Segment Start: Given data

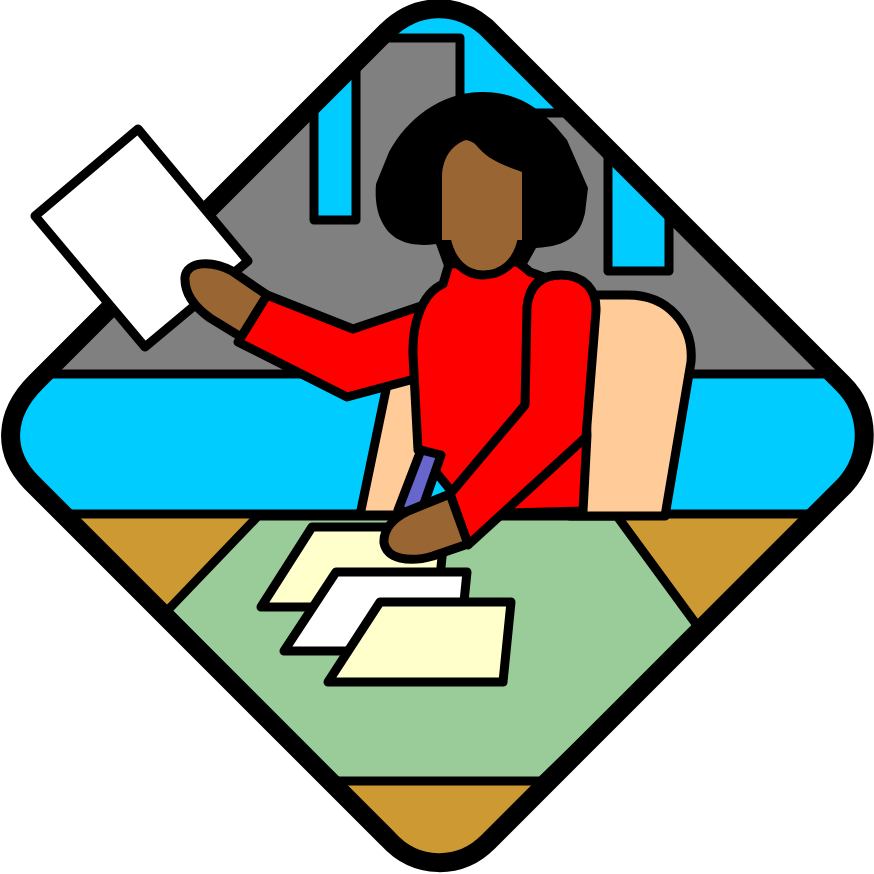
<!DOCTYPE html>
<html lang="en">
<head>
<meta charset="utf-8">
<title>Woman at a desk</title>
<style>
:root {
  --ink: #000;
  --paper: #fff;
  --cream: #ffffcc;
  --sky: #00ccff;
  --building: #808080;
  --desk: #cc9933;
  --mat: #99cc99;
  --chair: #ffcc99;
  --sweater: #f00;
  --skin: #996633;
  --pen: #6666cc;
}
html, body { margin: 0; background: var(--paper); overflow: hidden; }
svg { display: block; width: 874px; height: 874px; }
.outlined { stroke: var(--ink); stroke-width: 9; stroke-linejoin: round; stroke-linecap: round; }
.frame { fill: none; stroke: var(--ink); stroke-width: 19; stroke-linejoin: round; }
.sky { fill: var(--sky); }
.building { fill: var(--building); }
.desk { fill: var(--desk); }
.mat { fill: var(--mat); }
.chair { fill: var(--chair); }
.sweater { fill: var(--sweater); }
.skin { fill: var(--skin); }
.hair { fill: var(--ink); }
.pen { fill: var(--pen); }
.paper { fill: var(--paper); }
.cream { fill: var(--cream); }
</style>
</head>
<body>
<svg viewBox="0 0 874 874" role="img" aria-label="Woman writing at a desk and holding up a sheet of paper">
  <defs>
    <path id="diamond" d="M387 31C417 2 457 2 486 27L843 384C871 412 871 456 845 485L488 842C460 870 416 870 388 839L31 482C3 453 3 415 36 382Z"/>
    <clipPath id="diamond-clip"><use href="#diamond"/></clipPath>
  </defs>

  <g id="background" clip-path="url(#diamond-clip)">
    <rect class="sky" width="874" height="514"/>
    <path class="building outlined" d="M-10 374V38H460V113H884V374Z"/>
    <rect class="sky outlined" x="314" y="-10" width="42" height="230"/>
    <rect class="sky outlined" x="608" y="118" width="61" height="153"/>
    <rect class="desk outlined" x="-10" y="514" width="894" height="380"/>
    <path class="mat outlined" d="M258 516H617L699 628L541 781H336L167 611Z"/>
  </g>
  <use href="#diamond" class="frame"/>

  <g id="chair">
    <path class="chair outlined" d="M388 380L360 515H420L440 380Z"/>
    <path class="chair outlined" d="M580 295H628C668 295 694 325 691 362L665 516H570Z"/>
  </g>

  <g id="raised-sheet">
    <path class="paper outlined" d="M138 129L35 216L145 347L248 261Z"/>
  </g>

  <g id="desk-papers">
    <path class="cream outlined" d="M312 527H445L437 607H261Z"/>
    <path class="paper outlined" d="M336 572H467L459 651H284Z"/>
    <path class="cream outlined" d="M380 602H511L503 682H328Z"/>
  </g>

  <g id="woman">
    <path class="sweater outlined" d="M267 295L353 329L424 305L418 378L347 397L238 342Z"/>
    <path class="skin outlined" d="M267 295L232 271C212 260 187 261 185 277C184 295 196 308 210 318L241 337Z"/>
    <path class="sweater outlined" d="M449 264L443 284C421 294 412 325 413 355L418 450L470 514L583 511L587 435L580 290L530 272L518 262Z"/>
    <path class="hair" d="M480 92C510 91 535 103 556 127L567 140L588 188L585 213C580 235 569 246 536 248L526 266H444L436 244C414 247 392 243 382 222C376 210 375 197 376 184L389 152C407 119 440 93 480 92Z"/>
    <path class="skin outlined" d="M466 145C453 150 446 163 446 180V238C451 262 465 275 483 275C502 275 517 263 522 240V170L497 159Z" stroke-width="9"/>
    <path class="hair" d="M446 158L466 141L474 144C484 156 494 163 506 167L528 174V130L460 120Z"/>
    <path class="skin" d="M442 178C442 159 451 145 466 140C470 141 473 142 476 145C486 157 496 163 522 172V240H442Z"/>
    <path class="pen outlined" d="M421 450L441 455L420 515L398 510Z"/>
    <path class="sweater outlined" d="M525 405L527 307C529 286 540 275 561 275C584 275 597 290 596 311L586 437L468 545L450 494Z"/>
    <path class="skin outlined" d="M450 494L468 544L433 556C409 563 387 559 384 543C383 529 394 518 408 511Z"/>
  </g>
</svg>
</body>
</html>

Segment End: Given data
Segment Start: Given data

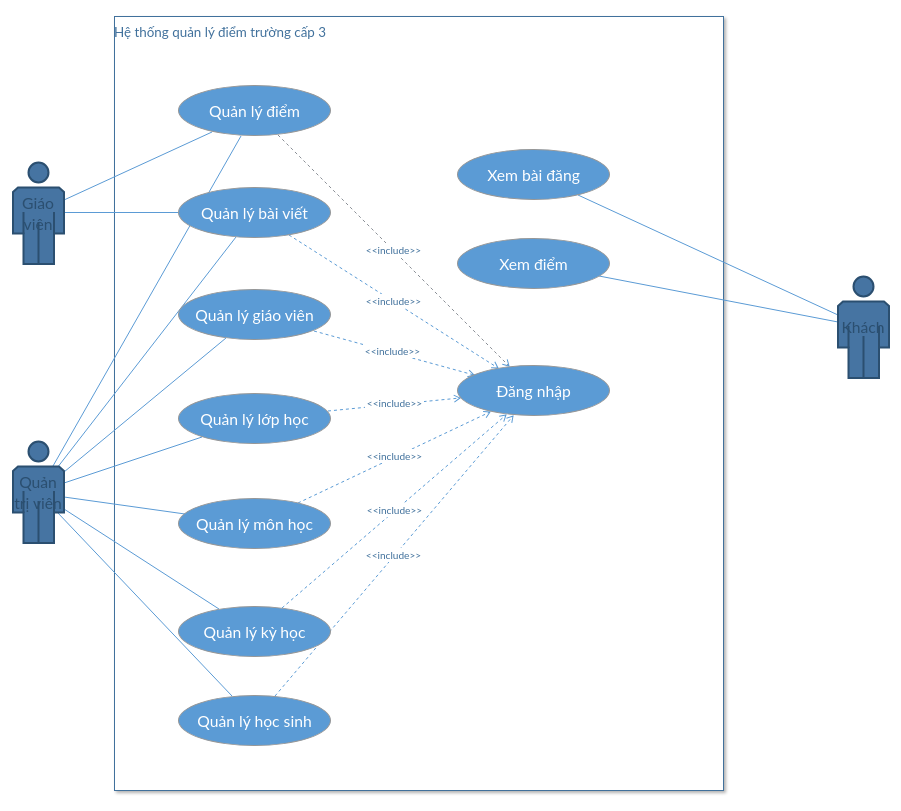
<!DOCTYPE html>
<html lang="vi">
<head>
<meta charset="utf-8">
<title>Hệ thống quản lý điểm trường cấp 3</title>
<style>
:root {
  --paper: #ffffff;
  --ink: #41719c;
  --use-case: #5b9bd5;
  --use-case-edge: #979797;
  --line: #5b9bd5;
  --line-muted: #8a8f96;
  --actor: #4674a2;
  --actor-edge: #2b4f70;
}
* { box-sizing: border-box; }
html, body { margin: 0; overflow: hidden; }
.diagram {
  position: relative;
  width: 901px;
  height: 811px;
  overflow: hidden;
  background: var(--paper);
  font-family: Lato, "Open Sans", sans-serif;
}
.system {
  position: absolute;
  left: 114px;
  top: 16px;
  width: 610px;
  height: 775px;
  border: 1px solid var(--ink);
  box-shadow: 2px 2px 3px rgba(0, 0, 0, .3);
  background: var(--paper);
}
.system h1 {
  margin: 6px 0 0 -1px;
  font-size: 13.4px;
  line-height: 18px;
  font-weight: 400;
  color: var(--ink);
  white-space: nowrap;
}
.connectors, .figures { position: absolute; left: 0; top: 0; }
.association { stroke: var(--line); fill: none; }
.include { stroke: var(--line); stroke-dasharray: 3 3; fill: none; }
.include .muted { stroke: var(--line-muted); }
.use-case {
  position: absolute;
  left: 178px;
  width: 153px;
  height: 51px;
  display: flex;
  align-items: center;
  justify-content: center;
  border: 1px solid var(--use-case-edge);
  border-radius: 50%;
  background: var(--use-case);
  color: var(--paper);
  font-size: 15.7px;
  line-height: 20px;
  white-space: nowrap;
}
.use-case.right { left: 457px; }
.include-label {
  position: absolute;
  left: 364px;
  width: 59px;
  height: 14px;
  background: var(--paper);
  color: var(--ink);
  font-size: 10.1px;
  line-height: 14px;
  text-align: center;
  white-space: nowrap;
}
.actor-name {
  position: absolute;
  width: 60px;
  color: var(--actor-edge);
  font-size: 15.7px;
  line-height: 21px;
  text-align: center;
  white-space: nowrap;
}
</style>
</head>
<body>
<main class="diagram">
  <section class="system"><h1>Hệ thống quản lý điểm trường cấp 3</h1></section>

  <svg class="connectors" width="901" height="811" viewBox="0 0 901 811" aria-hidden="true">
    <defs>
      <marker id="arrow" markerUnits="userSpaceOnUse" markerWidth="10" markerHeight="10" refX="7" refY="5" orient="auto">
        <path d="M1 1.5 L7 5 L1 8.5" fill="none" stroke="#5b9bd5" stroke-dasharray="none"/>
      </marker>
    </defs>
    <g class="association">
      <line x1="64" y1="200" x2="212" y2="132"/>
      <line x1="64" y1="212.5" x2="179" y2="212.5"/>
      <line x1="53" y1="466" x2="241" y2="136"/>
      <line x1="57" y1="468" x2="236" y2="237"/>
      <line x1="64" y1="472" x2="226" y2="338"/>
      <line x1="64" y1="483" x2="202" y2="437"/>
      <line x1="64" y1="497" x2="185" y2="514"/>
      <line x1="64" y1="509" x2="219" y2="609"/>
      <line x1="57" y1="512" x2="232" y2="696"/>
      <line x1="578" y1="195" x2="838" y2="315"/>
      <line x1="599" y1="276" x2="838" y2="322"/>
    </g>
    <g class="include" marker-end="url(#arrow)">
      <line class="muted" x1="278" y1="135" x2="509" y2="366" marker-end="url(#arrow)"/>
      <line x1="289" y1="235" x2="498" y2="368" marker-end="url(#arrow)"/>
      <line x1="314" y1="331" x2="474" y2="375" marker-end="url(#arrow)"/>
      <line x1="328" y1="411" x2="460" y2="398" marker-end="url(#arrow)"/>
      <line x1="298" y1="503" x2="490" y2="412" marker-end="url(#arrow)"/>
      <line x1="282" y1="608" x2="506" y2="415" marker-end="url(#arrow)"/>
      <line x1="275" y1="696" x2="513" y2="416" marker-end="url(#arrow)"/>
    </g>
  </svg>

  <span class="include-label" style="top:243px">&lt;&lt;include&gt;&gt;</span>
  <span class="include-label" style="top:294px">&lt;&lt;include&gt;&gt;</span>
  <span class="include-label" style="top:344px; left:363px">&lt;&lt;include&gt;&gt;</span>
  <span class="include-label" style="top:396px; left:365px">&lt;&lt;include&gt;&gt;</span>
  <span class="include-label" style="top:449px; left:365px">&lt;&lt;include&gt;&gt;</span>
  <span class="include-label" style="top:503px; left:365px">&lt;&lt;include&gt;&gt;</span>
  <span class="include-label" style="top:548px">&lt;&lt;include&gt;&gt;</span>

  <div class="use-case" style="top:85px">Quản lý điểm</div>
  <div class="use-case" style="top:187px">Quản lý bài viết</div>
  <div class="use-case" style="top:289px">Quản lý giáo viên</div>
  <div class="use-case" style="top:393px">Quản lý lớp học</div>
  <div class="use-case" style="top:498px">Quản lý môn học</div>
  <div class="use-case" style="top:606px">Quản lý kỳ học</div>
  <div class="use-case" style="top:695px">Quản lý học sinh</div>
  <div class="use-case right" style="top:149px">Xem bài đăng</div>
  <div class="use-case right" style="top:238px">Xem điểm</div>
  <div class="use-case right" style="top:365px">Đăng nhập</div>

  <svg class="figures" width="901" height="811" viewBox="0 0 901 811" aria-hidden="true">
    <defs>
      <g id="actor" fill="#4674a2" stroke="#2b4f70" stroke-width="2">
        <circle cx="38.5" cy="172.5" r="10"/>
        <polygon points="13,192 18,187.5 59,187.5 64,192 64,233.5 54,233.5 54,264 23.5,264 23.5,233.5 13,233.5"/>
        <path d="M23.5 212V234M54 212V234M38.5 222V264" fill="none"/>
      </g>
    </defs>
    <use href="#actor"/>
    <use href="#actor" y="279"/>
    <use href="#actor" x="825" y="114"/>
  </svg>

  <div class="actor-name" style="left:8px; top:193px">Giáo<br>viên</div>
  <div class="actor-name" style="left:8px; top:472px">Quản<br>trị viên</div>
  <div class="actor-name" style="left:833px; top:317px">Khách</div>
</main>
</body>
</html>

Segment End: Given data

» **Task directions**
Scan the data above for the word "include", then copy every line that holds it.

» **Result below**
.include { stroke: var(--line); stroke-dasharray: 3 3; fill: none; }
.include .muted { stroke: var(--line-muted); }
.include-label {
    <g class="include" marker-end="url(#arrow)">
  <span class="include-label" style="top:243px">&lt;&lt;include&gt;&gt;</span>
  <span class="include-label" style="top:294px">&lt;&lt;include&gt;&gt;</span>
  <span class="include-label" style="top:344px; left:363px">&lt;&lt;include&gt;&gt;</span>
  <span class="include-label" style="top:396px; left:365px">&lt;&lt;include&gt;&gt;</span>
  <span class="include-label" style="top:449px; left:365px">&lt;&lt;include&gt;&gt;</span>
  <span class="include-label" style="top:503px; left:365px">&lt;&lt;include&gt;&gt;</span>
  <span class="include-label" style="top:548px">&lt;&lt;include&gt;&gt;</span>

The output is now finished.